[Stored data]

◆ ◆ ◆

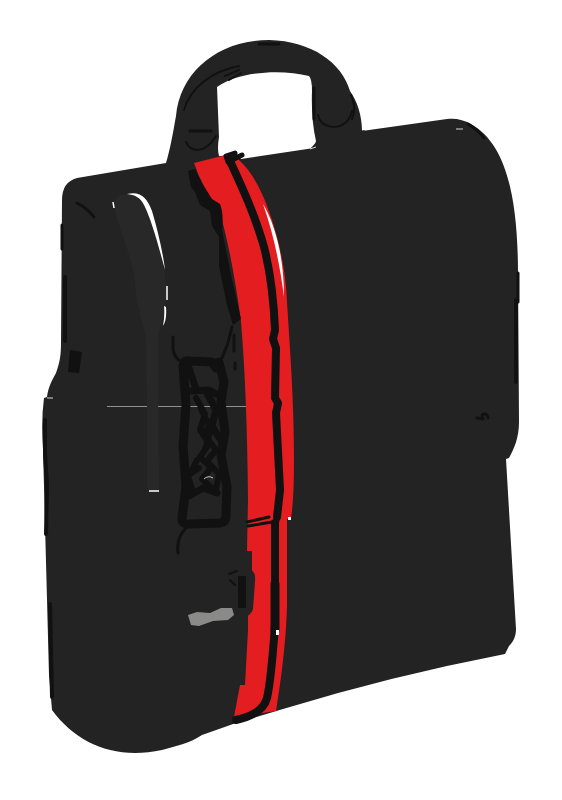
<!DOCTYPE html>
<html lang="en">
<head>
<meta charset="utf-8">
<title>Backpack with red stripe</title>
<style>
:root { --paper: #ffffff; --fabric: #232323; --ink: #111111; --stripe: #e41e20; --soft: #282828; --tag: #8a8a88; }
html, body { margin: 0; background: var(--paper); overflow: hidden; }
svg { display: block; width: 562px; height: 800px; }
.fabric { fill: var(--fabric); }
.stripe { fill: var(--stripe); }
.paper { fill: var(--paper); }
.ink { fill: var(--ink); }
.soft { fill: var(--soft); }
.tag { fill: var(--tag); }
.line { fill: none; stroke: var(--ink); stroke-linecap: round; stroke-linejoin: round; }
.glint { fill: none; stroke: var(--paper); }
</style>
</head>
<body>
<svg viewBox="0 0 562 800" role="img" aria-label="Drawing of a black backpack with a red vertical stripe">
  <g id="body">
    <path class="fabric" d="M77 178L166 163C170 150 173 133 176 116C180 72 218 40 269 40C312 41 342 63 350 91C357 101 362 115 362 131L447 119C456 118 464 120 471 124C505 143 518 194 518 274L519 422C519 438 514 449 509 458L506 459L516 629C516 637 513 642 509 646L505 654Q391 676 283 709L236 723L202 735C190 743 177 746 162 750C115 760 77 744 52 710L49 675L43 449Q41 420 44 398L47 397C48 388 52 380 56 373C60 362 61 355 61 342L62 200Q62 182 77 178Z"/>
    <path class="paper" d="M217 87C239 71 282 69 309 76Q312 79 312 91Q311 119 316 141L314 148L241 159L238 155L219 156Q217 149 219 137Q218 112 217 87Z"/>
    <path class="fabric" d="M310 149L320 138L365 130L350 150Z"/>
  </g>

  <g id="handle-details">
    <path class="line" stroke-width="2" d="M184 110C190 88 212 71 239 66M186 142C190 151 204 156 216 136M318 115C321 131 348 132 352 111"/>
    <path class="line" stroke-width="3" stroke-linecap="butt" d="M190 131H211M259 44H279M314 88V119"/>
    <path class="line" stroke-width="2" d="M225 76L239 70M229 80L241 73M351 95Q357 109 352 119"/>
  </g>

  <g id="side-pocket">
    <path class="soft" d="M113 203C118 193 132 191 141 199C153 213 163 251 166 285Q168 313 158 333L159 490H148L146 335Q136 306 134 274C130 253 119 229 113 203Z"/>
    <path class="paper" d="M127 194C141 191 147 198 152 211C157 228 163 252 165 270C157 240 151 219 144 205C140 197 135 195 127 194ZM164 306L166 307Q167 320 163 326Q165 315 164 306Z"/>
    <path class="glint" stroke-width="1.5" d="M113 202L114 208M167 286V300M149 491H159"/>
    <path class="glint" stroke-width="1" stroke-opacity=".5" d="M107 406.500H247"/>
    <path class="soft" d="M147 398H158V488H147Z"/>
  </g>

  <g id="stripe">
    <path class="stripe" d="M194 163L226 155L239 160C254 174 264 195 272 220C280 245 286 273 287 302C290 350 294 400 294 460Q294 500 291 518L287 519L287 606C286 643 281 680 276 711L234 717L240 685H245L248 630V612L252 574V551H247L248 500Q247 392 241 322C236 283 228 240 220 213Q202 187 194 163Z"/>
    <path class="paper" d="M263 204C275 224 284 256 284 297C280 266 274 235 263 204Z"/>
    <path class="ink" d="M188 171L195 169L202 183L212 199L220 204Q224 214 222 230L231 275L241 319L233 325L227 305L219 266L219 237L212 226L210 211L200 205L195 192L191 187Z"/>
    <path class="line" stroke-width="8" d="M230 161C242 187 255 215 264 247C272 278 274 306 275 330L273 339L276 348L275 398L278 403L276 413L280 490L277 517"/>
    <path class="line" stroke-width="5" d="M235 153L226 156L228 162L242 155"/>
    <path class="line" stroke-width="8" d="M275 523L275 625C273 653 271 681 267 698Q263 714 236 720"/>
    <path class="line" stroke-width="3" d="M247 522L269 517M248 526L278 521"/>
    <path class="paper" d="M276 629H279V635H276ZM288 517H291V520H288Z"/>
    <path class="line" stroke-width="9" stroke-linecap="butt" d="M275 584V630"/>
    <path class="paper" d="M276 630H279V635H276Z"/>
  </g>

  <g id="buckle">
    <path class="line" stroke-width="9" d="M184 366Q182 360 190 361L212 362L216 368M183 366L186 405L183 446L186 486L182 518Q182 525 190 524L220 523Q227 522 226 513L227 487L221 455L225 432L221 402L224 382L219 362"/>
    <path class="line" stroke-width="7" d="M190 391L209 390L216 394M189 368L196 389M189 496L203 488L217 493M188 478L193 493M207 393L216 410L212 426L220 439"/>
    <path class="line" stroke-width="6" d="M196 398L205 414L200 430L209 444L200 457L211 468L202 479L216 492M214 418L204 434L216 450L207 461L219 474L216 489M197 460L190 474L199 468M201 409L211 429L205 449"/>
    <path class="line" stroke-width="3" d="M173 337V349Q174 357 180 361M232 327L228 343L222 358M234 335V351M235 363V369M186 528Q176 538 178 553"/>
    <path class="glint" stroke-width="1" stroke-opacity=".75" d="M204 479Q208 475 213 478"/>
  </g>

  <g id="zip-pull">
    <path class="fabric" d="M233 571L250 569Q256 572 255 581L253 609Q251 616 243 617L234 613Z"/>
    <path class="ink" d="M238 576H246V608H238Z"/>
    <path class="line" stroke-width="2" d="M229 574L237 571M230 580L235 585"/>
    <path class="tag" d="M188 615L197 612L210 613L221 608L232 608L234 615L228 620L213 621L199 626L191 625Z"/>
  </g>

  <g id="seams">
    <path class="line" stroke-width="4" stroke-linecap="butt" d="M65 277V341M45 420V453L47 485L46 534M50 604L52 697M516 300V382"/>
    <path class="line" stroke-width="3" stroke-linecap="butt" d="M62 225V249M77 203Q87 208 94 217M468 124Q478 130 484 138M518 273V302"/>
    <path class="ink" d="M70 350L82 352L79 373L68 372Z"/>
    <path class="line" stroke-width="3" d="M477 418L483 419L482 415Q487 412 488 418"/>
    <path class="glint" stroke-width="1" stroke-opacity=".8" d="M456 129L463 129M47 398H53M310 149L316 147"/>
  </g>
</svg>
</body>
</html>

◆ ◆ ◆

**TASK BRIEF**
Once you reach the line with "574L237 571M230 580L235" in the data above, copy it and every line after it exactly, up to and including the line with "277V341M45 420V453L47 485L46".

**SOLUTION FOR THIS EXERCISE**
    <path class="line" stroke-width="2" d="M229 574L237 571M230 580L235 585"/>
    <path class="tag" d="M188 615L197 612L210 613L221 608L232 608L234 615L228 620L213 621L199 626L191 625Z"/>
  </g>

  <g id="seams">
    <path class="line" stroke-width="4" stroke-linecap="butt" d="M65 277V341M45 420V453L47 485L46 534M50 604L52 697M516 300V382"/>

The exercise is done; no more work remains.